He thinks I am rationalising junk DNA with a pile of ‘what-ifs’. But the fact is that most of my ‘what-ifs’ are already known to have some basis in reality. I am not denying any obvious reality. Indeed, the basic machinery of life looks like design, far more than when Paley was around. Yes, there could also be a great deal of junk. That’s why I have said a number of times that ID is not committed to the idea that there is no junk.
Yet, from my point of view, I see a whole pile of Darwinian/post-Darwinian materialists who have only partly explored the genome, working from an assumption that the genome was not designed, and thus are jumping the gun on the evidence. For example, Larry still seems to think that pseudogenes are of themselves ‘solid evidence’ of broken genes despite the fact that we know that at least some pseudogenes influence the rate of translation of real genes by competing with them; a simple design reason why there should be ‘false genes’ = pseudogenes. Who has explored the rest of them?
From his emotive response to my perfectly valid, albeit speculative suggestions (though they were not plucked out of the air either), I don’t trust this guy to think clearly and calmly about the possibility of design. That’s the real problem.
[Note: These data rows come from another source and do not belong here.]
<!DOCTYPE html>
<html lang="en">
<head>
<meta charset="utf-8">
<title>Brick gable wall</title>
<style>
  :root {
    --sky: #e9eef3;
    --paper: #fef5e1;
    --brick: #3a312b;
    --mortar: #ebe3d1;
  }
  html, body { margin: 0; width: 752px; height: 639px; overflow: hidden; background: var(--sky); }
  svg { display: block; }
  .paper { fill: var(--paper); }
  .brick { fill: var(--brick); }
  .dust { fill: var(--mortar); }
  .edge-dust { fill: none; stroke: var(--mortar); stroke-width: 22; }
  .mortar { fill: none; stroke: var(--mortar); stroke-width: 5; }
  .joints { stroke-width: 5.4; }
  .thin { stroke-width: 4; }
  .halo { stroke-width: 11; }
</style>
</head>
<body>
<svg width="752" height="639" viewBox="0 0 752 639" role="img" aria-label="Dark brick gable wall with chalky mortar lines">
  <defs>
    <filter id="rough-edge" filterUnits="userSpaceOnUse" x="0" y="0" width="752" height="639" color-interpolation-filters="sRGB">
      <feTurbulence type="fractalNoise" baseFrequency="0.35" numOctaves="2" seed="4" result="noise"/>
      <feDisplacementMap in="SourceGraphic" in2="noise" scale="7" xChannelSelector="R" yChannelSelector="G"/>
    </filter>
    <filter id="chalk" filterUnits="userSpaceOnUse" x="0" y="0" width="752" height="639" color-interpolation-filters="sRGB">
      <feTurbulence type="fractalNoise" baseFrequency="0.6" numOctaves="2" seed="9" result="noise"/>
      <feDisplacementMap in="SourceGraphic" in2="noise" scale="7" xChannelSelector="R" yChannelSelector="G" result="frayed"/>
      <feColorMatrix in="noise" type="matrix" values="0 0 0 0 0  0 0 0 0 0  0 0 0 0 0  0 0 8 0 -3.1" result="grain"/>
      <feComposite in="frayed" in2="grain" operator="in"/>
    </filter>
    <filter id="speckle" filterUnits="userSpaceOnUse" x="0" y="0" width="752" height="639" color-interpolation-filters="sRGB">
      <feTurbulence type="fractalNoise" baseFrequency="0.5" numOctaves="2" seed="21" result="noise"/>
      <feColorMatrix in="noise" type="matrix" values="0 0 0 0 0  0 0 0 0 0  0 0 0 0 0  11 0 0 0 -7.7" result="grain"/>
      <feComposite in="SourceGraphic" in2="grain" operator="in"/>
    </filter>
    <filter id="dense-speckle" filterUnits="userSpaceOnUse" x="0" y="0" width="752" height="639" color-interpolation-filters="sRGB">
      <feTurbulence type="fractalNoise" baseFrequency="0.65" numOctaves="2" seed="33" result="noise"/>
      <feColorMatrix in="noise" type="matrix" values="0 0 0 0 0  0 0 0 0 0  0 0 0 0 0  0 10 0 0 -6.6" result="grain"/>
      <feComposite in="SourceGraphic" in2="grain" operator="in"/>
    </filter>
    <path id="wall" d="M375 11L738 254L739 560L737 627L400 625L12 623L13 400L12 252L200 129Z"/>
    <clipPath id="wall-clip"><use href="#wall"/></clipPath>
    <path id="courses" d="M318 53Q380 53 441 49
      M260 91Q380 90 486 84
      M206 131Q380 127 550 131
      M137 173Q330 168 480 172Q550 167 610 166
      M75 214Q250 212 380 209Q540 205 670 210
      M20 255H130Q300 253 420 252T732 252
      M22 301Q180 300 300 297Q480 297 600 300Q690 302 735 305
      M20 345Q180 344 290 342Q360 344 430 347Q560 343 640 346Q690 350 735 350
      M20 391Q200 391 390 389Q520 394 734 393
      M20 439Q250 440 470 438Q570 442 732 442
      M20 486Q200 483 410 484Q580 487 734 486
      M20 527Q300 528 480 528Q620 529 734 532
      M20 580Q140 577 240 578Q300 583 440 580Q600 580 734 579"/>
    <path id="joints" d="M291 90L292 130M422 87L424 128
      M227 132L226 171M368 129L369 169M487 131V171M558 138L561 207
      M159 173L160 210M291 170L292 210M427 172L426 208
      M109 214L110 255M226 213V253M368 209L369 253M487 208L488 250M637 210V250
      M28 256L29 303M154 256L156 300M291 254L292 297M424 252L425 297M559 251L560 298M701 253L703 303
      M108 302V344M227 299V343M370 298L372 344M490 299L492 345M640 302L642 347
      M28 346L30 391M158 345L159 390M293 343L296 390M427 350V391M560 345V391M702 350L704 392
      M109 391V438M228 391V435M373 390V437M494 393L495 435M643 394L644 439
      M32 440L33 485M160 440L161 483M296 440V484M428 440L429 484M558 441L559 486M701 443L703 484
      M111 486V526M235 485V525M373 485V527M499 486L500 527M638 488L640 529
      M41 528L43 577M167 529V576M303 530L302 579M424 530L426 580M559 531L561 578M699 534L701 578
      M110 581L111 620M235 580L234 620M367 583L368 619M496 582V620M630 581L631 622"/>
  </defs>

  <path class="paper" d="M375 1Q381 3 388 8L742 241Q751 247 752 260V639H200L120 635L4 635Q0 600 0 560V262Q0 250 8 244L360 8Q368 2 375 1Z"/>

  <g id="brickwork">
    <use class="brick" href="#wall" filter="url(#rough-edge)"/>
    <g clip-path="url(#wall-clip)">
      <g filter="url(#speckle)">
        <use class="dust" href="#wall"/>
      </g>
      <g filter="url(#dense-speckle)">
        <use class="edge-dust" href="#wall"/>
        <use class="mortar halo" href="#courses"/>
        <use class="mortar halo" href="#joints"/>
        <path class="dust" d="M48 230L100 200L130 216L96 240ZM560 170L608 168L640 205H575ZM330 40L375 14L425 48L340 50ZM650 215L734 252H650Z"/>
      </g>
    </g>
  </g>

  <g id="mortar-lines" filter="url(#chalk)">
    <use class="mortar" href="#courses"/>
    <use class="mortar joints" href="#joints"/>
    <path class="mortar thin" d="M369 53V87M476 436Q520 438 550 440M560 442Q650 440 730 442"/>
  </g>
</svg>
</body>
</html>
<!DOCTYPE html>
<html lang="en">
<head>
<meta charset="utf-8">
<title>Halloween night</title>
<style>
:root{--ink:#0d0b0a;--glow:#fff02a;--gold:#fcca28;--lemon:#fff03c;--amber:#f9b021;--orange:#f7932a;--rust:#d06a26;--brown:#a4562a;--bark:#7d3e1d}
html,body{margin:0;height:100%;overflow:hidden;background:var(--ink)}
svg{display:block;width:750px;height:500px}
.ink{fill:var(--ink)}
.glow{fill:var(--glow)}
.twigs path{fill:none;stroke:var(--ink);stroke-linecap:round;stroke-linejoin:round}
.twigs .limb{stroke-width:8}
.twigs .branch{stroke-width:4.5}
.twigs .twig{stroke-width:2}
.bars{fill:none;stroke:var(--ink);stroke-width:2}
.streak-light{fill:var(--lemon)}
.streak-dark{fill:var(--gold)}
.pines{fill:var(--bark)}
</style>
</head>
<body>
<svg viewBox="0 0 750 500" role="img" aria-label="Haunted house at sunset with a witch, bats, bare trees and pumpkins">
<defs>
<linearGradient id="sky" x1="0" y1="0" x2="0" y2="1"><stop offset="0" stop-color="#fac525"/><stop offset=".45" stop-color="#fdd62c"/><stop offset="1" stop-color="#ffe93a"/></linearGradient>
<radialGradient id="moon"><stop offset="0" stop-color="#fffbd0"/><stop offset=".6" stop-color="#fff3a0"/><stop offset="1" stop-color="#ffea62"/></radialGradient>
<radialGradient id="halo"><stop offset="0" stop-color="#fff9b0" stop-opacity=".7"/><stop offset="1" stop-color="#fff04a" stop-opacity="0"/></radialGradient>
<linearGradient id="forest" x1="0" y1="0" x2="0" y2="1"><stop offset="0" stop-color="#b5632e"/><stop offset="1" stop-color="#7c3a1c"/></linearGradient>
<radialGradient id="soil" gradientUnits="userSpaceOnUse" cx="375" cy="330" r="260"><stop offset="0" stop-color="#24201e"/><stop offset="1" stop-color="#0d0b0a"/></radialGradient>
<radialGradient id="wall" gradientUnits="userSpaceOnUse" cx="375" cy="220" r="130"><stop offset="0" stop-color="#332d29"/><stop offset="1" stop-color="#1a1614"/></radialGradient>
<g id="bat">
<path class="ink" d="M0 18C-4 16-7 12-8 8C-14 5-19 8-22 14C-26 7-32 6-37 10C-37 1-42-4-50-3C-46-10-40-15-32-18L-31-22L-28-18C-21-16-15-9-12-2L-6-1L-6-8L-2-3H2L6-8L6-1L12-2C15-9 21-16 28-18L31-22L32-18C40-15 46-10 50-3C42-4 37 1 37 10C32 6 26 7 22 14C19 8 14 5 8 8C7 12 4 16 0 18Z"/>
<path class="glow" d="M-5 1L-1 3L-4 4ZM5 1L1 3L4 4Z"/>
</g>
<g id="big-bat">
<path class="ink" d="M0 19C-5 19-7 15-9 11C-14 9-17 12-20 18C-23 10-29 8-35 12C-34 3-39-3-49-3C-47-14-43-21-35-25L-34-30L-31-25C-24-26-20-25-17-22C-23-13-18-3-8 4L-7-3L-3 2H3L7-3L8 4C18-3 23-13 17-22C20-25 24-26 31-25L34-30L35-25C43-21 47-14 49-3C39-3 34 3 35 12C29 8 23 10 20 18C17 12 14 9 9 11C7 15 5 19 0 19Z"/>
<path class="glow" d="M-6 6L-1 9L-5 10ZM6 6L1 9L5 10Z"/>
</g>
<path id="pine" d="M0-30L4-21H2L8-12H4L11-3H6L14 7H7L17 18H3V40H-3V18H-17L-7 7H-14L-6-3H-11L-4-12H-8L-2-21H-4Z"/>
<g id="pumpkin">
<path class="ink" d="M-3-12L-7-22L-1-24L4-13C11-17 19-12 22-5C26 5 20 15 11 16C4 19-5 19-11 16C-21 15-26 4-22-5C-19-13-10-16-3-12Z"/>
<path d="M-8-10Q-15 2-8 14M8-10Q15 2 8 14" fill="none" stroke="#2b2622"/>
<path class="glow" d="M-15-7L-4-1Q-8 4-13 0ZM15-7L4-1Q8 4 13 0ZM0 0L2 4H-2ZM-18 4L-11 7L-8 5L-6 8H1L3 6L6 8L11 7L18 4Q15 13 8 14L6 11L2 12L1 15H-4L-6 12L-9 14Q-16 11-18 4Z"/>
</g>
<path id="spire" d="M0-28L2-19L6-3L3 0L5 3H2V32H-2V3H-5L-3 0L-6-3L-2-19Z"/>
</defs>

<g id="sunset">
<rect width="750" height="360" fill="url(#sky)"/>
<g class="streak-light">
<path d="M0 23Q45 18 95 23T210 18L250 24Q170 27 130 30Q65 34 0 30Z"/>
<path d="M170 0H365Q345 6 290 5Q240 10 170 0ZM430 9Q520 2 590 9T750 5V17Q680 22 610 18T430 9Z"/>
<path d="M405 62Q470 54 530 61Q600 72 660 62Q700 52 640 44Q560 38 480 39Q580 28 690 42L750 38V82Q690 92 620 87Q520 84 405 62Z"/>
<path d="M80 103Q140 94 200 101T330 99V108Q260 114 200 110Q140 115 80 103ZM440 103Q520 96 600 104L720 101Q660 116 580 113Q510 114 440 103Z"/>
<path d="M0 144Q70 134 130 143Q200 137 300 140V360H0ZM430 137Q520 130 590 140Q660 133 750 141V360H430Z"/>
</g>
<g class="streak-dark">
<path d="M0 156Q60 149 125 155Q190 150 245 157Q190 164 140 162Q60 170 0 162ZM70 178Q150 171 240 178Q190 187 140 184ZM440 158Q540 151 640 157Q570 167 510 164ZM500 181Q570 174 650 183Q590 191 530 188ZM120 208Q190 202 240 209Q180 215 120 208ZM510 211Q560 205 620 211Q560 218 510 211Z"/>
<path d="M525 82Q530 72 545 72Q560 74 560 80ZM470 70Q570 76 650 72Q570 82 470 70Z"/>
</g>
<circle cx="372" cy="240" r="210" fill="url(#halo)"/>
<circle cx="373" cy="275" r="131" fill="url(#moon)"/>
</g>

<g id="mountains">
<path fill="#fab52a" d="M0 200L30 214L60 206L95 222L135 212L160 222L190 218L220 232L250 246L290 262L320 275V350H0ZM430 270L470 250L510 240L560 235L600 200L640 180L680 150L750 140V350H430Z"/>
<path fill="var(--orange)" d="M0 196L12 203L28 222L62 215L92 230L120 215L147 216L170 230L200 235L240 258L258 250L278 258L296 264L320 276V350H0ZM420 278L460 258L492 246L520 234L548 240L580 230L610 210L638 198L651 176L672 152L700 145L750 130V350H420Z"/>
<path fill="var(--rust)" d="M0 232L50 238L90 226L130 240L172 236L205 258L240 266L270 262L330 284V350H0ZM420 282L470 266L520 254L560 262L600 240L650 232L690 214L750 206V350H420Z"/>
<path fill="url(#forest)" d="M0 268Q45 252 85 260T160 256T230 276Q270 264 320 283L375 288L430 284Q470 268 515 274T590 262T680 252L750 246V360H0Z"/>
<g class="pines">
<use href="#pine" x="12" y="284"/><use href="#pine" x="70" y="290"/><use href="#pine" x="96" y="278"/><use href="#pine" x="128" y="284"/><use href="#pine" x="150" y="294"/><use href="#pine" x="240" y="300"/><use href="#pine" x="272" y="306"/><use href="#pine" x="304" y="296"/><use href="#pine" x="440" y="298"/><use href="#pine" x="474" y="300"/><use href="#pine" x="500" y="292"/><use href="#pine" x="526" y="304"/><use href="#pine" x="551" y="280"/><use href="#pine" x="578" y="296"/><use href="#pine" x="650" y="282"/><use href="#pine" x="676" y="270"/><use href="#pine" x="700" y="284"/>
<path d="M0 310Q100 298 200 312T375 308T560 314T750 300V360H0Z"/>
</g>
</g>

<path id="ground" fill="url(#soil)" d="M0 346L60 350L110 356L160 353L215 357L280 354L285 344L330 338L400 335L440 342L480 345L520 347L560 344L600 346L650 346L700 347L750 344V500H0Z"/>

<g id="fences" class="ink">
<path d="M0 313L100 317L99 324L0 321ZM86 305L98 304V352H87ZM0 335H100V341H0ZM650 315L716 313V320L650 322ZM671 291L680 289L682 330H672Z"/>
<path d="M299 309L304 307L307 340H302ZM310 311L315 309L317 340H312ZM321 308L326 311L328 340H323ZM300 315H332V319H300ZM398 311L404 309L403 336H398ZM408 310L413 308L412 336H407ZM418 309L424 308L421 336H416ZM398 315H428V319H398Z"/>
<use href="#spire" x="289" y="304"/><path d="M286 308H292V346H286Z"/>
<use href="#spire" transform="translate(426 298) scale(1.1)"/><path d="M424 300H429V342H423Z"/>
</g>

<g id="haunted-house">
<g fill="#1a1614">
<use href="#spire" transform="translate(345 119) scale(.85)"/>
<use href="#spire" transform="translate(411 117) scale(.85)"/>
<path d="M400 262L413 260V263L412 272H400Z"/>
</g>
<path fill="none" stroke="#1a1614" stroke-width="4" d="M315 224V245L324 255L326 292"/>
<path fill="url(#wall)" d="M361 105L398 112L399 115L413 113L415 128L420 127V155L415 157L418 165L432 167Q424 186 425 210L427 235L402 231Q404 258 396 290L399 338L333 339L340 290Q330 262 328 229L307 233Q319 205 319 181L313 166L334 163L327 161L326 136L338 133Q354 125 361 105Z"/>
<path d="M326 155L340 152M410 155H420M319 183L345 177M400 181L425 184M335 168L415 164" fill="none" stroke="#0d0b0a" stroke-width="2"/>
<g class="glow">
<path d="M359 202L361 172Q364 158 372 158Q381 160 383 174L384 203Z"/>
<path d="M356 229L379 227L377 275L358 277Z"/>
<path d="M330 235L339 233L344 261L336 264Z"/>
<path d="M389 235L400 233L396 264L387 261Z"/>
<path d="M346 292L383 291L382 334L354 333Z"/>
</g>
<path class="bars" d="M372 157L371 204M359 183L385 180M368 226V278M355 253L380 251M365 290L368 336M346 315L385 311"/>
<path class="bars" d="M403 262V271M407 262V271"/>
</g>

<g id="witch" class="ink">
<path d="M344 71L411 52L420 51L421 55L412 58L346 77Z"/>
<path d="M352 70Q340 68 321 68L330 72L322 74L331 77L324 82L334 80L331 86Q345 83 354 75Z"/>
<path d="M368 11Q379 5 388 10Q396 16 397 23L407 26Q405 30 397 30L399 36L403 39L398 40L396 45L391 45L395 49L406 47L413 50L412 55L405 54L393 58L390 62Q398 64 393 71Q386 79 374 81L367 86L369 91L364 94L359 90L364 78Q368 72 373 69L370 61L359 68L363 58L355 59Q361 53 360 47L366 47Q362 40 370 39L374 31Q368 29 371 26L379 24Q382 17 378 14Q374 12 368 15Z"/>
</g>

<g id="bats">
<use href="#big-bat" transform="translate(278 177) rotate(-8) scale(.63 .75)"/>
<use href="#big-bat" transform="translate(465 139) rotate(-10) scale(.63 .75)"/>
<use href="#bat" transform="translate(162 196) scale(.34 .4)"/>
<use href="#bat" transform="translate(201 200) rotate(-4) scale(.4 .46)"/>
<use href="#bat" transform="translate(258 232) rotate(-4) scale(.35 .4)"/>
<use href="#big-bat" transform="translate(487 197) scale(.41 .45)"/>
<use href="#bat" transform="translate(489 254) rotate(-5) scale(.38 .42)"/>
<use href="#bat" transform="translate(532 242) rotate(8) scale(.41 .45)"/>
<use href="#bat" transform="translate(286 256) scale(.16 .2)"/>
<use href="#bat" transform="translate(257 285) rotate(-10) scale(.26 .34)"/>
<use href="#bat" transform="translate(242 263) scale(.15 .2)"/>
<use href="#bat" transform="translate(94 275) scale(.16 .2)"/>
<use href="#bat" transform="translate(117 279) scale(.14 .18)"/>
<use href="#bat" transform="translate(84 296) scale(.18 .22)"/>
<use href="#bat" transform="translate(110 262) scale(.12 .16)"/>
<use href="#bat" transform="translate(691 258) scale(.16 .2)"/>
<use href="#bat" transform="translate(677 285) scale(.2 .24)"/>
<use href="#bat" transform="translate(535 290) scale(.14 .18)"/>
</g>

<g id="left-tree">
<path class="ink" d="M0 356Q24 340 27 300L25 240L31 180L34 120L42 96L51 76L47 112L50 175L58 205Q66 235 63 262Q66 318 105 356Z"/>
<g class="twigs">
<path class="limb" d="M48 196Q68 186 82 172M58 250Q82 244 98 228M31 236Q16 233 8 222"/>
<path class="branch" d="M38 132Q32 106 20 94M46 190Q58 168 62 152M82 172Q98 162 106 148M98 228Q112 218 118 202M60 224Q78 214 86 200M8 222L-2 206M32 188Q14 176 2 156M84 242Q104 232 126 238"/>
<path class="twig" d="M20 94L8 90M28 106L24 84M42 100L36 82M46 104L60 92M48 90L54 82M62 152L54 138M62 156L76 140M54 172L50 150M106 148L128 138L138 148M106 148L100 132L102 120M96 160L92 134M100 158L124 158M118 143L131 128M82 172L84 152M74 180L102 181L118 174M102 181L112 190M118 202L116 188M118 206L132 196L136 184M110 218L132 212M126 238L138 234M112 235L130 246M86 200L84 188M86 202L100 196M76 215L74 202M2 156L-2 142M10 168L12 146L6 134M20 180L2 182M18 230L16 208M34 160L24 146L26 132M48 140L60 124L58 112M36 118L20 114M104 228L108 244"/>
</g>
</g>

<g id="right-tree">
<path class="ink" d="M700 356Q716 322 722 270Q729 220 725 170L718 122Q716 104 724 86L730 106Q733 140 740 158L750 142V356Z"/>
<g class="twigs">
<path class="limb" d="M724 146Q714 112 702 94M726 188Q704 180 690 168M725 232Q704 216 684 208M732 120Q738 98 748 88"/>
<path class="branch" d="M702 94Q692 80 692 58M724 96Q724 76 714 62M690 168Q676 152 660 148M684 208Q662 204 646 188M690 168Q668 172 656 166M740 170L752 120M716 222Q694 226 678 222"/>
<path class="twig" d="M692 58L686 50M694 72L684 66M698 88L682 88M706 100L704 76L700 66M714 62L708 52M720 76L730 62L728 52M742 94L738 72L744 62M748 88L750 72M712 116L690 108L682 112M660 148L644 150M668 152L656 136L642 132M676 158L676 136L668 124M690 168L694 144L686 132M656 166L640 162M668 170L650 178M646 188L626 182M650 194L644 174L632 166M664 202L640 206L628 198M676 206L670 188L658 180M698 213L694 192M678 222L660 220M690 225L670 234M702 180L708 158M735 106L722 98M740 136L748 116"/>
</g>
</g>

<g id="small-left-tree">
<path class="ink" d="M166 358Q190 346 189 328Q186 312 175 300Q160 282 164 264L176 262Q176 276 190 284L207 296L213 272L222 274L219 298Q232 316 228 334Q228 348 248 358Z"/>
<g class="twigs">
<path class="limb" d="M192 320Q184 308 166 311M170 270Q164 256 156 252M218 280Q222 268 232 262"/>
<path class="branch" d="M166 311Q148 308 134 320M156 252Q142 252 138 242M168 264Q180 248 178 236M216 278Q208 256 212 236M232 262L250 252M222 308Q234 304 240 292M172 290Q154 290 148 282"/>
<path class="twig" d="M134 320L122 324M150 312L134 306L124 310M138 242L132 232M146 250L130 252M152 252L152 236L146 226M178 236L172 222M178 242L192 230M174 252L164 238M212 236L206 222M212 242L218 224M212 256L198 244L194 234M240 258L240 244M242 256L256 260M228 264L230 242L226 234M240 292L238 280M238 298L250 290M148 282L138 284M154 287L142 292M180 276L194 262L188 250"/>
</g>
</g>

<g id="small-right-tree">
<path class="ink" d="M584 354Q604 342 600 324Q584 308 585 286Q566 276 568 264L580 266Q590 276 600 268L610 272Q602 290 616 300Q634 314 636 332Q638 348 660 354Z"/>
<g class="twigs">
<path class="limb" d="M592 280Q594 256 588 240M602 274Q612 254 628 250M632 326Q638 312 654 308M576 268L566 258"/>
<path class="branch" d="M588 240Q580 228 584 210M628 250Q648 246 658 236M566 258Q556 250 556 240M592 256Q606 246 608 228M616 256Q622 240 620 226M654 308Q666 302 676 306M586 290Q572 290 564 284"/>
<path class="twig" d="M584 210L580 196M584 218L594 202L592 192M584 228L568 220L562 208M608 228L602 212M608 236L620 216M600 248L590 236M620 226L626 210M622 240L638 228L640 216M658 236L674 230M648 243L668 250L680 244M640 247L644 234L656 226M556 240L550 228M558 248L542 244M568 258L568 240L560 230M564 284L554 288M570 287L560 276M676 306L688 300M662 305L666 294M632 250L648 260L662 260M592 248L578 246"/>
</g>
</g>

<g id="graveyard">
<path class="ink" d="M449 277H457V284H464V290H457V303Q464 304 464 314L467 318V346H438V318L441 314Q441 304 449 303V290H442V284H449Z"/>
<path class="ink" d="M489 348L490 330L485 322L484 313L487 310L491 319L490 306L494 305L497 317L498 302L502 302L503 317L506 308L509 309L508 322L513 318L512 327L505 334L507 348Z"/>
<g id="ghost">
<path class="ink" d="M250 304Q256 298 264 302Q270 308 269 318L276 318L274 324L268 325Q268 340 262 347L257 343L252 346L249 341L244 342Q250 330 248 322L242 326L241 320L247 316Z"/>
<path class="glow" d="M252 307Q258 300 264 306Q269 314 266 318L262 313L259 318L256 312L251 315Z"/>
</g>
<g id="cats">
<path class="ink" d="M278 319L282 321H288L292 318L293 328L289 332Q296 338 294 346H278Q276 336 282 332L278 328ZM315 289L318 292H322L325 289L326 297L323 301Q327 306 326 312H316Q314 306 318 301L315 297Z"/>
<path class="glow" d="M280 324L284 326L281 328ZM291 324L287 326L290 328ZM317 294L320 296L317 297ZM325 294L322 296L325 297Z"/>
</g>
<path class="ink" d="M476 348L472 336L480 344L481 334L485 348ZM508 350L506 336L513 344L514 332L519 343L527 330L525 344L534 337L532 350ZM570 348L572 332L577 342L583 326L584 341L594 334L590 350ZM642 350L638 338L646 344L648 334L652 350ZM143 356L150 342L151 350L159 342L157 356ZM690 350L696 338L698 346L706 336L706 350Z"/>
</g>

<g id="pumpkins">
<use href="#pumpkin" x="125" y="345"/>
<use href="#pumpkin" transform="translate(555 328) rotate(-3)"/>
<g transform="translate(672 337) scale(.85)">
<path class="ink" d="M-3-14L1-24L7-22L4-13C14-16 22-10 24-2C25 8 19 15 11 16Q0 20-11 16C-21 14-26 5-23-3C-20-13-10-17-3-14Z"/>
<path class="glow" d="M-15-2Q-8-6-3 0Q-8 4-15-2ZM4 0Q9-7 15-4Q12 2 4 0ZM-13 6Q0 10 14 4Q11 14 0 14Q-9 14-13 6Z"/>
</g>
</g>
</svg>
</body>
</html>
Edit 12 May 2013:
Larry’s insistence that pseudogene = ‘broken gene’ comes from a particular way of thinking about biology: thinking of it in terms of a historical narrative rather than simply reporting the facts of what we see now. This affects much of what he talks about, but here I am choosing to focus on pseudogenes. The best way to talk science is to first state facts and provide an explanation, and then let the observer make up his mind, having been educated, and then let the observer attempt his own explanation of the facts. Being clear about what are facts, and what are interpretations, aids this, but Larry does not practice this when dealing with ID.
The facts are that we have many false genes (pseudogenes) that look like strikingly like particular real genes, and that some of them are known to be functional, and some of those are known to operate by regulating their corresponding real genes by generating competing transcripts. One possible history that would arrive at these observations is if a real gene was duplicated and then one copy was broken to make the pseudogene, and that some subsequently ‘discovered’ a function by chance. Larry believes this is the only possible explanation. He asserts ‘pseudogenes are broken genes’, as if true by definition. However, it is not the only explanation if one considers design. A designer might well make a false gene to regulate a real gene in this way. Why not? But Larry doesn’t consider design. He doesn’t even look at the possibility. That’s why he doesn’t understand that pseudogenes are not necessarily broken genes, and thus are not evidence for junk.
Larry was rather snide about computer scientists, as if they don’t understand the fundamentals of biology. Hmmm. I am more of a mathematical physicist than a computer scientist, and it seems to me that Larry doesn’t understand that stories/narratives about genes breaking and then discovering new function, are not enough for those looking for a natural (physical) explanation. I want to see hard probabilities. It seems that biologists are too happy with narrative and don’t realise the importance of probabilities. If you don’t know how to estimate probabilities, I am sure people like Doug Axe and the Biologic Institute could help you.